Nandinerdene Batbold (5) playing with the her familys’ sheep in Khuvsgul province, northern Mongolia, 13 February, 2017. During the last two years, the family has lost 60 out of their 80 animals. Photo: Benjamin Suomela/Finnish Red Cross

Mongolian herder Munkhbat Bazarragchaa (48) holding a young goat too weak to walk in front of his Ger in Khuvsgul province, northern Mongolia, 12 February, 2017. Photo: Mirva Helenius / IFRC

Munkhbat Bazarragchaa: “I have only around 60 animals left. Most of them are already very weak and exhausted. If the cold weather continues in the coming months, when the sheep and goats are giving birth and are very vulnerable, I’m afraid I will lose all of them.” Photo: Mirva Helenius / IFRC

The family has received food and relief items from the Red Cross and is eligible for a cash grant to be used to purchase food, clothing, fodder for their livestock, or for any other priority they see fit. Photo: Mirva Helenius / IFRC

Mongolian herder Uranchimeg Terbish receives food and relief items from the Mongolian Red Cross in front of her dead cattle in Khuvsgul province, northern Mongolia, 13 February, 2017. Photo: Mirva Helenius / IFRC

Oyunjargal Munkhjargal (27) helping a newborn lamb to suck milk in Khuvsgul province, northern Mongolia. Photo: Mirva Helenius / IFRC

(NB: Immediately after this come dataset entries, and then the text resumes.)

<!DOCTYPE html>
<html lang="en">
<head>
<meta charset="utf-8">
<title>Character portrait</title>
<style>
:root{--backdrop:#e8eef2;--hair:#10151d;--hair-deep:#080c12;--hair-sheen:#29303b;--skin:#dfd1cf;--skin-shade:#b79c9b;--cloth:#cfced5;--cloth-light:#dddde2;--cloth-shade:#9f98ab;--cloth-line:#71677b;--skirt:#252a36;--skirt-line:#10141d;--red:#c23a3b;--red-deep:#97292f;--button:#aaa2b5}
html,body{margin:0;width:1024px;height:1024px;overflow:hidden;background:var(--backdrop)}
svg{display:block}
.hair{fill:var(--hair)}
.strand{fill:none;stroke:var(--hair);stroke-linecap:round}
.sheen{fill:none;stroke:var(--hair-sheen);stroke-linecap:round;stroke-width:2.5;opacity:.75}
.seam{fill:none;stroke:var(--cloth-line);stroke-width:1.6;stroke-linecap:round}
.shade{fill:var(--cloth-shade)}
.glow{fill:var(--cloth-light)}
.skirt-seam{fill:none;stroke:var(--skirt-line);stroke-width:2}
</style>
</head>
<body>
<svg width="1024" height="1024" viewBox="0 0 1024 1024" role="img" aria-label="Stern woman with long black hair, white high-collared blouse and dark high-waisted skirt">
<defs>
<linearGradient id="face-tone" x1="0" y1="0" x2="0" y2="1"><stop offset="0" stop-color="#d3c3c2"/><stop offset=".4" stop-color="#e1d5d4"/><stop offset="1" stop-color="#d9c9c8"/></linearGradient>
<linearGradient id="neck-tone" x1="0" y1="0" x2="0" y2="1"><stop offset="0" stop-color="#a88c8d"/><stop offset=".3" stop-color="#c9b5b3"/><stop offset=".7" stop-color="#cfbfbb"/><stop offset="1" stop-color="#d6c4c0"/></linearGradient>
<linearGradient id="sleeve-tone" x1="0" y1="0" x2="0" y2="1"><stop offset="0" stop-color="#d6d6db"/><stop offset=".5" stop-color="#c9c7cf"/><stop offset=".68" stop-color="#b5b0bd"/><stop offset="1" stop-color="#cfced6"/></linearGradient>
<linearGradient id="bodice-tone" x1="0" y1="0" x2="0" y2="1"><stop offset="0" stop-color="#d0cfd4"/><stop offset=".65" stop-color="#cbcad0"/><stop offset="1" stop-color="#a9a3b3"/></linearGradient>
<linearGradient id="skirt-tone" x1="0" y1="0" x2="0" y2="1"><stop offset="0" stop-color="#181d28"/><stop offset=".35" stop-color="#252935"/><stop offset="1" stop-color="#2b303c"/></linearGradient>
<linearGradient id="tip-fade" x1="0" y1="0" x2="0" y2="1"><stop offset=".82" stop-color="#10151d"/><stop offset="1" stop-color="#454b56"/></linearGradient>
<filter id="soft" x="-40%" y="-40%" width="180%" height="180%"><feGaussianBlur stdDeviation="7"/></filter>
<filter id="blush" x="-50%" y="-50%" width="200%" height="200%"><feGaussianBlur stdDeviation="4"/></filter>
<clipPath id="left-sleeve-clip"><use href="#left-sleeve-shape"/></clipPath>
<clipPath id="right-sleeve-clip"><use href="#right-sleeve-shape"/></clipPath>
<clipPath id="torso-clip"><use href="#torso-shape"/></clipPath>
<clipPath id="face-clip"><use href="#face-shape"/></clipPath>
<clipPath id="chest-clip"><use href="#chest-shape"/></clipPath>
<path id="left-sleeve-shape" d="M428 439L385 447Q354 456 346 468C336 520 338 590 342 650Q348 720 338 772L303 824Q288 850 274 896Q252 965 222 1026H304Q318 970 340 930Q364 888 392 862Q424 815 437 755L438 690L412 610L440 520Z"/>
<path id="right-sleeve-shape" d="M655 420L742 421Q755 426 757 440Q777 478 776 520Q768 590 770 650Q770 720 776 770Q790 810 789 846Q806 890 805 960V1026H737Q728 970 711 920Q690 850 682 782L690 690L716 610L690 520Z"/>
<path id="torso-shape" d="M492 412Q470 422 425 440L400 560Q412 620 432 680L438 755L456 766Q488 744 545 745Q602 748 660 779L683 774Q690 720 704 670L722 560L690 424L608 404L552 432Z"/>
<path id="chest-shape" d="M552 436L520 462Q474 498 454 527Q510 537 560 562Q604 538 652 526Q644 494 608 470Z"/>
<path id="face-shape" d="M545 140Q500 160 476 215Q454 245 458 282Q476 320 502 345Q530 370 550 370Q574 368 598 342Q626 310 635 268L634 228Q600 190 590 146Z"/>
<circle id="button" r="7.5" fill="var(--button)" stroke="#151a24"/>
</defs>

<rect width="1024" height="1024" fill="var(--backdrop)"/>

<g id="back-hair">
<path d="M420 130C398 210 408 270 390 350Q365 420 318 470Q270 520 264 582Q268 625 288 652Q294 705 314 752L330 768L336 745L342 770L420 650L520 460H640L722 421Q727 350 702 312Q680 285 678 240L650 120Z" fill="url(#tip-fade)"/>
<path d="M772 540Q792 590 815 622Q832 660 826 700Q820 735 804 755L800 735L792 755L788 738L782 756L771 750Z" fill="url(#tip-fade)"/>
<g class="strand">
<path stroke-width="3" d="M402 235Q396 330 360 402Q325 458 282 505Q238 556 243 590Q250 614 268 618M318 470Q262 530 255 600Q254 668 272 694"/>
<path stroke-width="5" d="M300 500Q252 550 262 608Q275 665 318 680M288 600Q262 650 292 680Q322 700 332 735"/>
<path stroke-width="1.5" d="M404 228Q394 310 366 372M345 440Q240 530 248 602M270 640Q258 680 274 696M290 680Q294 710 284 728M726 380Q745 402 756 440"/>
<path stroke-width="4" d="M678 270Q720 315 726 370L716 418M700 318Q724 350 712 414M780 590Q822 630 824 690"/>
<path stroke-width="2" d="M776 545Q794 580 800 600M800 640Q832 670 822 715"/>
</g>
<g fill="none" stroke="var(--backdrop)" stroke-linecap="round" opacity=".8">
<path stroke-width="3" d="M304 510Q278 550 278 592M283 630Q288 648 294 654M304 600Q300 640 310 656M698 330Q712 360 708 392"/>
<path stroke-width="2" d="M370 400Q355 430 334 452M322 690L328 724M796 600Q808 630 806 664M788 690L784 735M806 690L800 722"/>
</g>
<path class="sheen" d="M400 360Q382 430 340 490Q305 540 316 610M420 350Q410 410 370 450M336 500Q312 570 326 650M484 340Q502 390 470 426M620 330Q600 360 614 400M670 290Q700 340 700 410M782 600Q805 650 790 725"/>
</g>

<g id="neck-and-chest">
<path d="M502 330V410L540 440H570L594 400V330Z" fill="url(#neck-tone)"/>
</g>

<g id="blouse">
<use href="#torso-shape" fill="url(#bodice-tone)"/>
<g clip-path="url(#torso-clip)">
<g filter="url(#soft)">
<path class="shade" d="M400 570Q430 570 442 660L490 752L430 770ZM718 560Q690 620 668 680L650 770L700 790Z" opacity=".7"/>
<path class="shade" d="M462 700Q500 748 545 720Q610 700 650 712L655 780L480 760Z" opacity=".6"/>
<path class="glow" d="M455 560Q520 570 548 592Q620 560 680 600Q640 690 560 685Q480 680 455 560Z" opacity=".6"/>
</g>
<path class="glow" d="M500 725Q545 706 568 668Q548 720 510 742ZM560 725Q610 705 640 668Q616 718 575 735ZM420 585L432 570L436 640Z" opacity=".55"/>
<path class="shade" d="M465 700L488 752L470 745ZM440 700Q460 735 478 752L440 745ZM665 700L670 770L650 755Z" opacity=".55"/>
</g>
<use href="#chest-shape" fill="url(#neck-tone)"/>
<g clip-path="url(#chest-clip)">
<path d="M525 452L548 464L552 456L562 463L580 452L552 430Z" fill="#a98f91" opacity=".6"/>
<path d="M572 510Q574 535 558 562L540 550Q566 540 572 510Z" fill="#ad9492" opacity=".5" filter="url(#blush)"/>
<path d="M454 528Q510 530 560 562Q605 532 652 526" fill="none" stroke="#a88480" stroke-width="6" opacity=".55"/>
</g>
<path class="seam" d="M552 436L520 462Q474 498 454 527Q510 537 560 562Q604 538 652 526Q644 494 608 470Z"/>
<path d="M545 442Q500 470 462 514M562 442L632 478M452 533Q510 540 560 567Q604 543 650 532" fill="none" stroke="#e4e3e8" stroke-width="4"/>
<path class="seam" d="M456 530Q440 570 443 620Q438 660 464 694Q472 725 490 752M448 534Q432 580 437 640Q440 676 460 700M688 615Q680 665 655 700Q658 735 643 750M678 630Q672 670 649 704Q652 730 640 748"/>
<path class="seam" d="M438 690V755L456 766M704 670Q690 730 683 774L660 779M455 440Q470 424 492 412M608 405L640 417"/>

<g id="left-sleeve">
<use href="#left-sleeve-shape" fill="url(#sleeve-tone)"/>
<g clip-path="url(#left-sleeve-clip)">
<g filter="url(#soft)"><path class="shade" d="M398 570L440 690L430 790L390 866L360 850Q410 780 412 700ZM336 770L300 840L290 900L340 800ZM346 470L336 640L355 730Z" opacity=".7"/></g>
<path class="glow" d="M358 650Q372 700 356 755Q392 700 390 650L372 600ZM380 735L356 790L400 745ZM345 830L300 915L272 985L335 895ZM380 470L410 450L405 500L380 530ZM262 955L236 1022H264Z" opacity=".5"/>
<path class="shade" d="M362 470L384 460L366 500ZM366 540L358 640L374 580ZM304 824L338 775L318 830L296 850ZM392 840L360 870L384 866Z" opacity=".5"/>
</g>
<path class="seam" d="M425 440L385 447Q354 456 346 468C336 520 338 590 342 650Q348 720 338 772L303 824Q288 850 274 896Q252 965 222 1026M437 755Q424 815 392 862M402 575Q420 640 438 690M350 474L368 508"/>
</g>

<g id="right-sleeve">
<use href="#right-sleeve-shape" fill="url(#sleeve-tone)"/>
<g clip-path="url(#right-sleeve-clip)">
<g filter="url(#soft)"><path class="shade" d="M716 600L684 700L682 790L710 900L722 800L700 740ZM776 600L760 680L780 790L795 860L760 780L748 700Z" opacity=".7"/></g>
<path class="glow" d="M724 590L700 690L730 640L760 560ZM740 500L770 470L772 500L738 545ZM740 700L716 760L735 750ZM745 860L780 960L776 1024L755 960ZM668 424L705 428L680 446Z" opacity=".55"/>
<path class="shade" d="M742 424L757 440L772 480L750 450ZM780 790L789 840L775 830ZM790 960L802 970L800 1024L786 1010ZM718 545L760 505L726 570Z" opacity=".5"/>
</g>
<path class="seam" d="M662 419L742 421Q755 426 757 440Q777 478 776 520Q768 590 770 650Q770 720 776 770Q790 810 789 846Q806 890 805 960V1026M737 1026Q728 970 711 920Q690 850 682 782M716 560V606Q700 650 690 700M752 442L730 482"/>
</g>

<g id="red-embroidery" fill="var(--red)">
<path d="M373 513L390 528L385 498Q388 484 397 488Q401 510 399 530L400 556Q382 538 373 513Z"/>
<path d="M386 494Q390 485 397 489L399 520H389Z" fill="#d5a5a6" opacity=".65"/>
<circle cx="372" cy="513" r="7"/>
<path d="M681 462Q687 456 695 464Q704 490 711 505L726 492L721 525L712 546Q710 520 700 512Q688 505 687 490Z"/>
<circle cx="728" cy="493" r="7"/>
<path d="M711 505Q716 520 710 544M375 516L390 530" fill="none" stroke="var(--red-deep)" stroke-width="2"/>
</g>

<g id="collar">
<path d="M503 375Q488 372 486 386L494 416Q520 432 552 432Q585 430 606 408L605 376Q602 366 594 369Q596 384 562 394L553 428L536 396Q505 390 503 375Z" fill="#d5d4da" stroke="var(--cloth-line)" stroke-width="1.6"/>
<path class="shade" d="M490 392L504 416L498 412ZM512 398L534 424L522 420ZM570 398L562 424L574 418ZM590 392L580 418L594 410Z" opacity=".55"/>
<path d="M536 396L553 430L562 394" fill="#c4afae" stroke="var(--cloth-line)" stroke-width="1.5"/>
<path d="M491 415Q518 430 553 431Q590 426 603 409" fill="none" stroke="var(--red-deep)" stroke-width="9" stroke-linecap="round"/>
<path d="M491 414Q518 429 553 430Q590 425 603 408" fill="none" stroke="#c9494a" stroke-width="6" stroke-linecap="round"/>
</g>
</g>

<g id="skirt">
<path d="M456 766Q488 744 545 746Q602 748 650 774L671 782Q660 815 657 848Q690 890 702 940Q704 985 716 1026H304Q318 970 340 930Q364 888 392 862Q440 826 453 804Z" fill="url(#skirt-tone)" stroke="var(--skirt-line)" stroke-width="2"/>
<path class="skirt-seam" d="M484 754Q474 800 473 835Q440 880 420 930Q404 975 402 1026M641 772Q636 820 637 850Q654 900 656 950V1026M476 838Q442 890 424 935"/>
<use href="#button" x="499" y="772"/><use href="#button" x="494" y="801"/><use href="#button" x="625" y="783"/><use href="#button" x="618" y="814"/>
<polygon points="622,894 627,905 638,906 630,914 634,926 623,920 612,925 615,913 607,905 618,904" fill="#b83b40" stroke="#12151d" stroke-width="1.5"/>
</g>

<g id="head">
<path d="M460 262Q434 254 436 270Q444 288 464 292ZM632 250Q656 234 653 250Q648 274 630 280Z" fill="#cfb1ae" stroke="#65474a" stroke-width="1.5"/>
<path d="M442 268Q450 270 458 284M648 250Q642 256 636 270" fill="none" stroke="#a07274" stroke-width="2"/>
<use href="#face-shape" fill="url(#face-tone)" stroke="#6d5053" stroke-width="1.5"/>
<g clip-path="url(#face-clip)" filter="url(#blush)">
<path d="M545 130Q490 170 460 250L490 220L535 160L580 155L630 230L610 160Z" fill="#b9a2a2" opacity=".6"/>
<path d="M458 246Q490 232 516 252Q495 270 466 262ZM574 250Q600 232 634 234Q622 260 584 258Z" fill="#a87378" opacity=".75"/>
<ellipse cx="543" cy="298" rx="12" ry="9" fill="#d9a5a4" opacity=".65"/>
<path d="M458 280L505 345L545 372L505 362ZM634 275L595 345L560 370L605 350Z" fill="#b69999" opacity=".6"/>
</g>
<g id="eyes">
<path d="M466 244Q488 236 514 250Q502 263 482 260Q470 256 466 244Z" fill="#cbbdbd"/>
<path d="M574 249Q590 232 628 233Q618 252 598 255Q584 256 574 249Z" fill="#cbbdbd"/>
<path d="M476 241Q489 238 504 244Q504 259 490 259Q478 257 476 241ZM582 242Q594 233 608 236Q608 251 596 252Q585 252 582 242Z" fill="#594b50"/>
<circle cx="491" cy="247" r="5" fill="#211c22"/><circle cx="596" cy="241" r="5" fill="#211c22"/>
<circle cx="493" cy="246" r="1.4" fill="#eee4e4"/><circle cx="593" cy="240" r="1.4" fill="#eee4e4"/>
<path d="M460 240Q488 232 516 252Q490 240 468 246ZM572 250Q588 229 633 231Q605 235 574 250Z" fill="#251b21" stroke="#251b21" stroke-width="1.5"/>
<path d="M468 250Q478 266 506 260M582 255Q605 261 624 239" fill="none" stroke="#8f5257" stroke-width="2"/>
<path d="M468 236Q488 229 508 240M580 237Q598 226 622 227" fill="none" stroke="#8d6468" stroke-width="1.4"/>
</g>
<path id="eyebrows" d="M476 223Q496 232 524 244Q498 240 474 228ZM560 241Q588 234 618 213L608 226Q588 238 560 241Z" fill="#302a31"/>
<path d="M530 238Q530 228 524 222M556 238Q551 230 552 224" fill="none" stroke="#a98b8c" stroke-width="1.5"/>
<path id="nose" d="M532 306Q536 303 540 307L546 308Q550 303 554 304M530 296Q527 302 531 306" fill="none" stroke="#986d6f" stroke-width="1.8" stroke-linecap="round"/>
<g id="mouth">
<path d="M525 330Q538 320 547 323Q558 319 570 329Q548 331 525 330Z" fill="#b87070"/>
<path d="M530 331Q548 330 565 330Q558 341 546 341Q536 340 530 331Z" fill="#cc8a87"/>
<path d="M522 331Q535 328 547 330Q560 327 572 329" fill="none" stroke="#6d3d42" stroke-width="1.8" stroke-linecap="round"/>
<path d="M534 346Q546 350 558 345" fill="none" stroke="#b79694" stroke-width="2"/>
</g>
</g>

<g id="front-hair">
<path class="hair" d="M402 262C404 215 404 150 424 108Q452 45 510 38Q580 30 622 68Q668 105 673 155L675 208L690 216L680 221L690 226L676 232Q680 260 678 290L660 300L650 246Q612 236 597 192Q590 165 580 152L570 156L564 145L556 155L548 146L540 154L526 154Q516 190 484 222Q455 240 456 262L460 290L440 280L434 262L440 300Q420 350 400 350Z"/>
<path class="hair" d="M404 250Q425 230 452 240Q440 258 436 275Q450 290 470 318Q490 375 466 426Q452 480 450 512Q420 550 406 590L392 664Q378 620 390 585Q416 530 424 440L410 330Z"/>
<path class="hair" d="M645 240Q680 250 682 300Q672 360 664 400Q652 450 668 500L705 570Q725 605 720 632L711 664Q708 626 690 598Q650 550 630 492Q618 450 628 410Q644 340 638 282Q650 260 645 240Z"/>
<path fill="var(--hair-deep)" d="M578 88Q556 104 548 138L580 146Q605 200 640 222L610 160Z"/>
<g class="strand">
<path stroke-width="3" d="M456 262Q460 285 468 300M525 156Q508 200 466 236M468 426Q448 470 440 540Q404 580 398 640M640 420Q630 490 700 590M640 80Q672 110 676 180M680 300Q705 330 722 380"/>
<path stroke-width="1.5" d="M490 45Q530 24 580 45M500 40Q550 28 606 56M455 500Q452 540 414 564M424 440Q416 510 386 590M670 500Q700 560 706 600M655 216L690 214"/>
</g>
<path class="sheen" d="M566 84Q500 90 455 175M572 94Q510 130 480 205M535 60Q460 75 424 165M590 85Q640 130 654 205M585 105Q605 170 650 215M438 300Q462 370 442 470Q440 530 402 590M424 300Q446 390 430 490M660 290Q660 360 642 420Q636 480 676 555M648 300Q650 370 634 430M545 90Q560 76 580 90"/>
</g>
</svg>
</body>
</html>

Mongolian herder Oyunjargal Munkhjargal’s daughter Nandinerdene in Khuvsgul province, northern Mongolia, 13 February, 2017. During the last two years, the family has lost 60 out of their 80 animals. Photo: Mirva Helenius / IFRC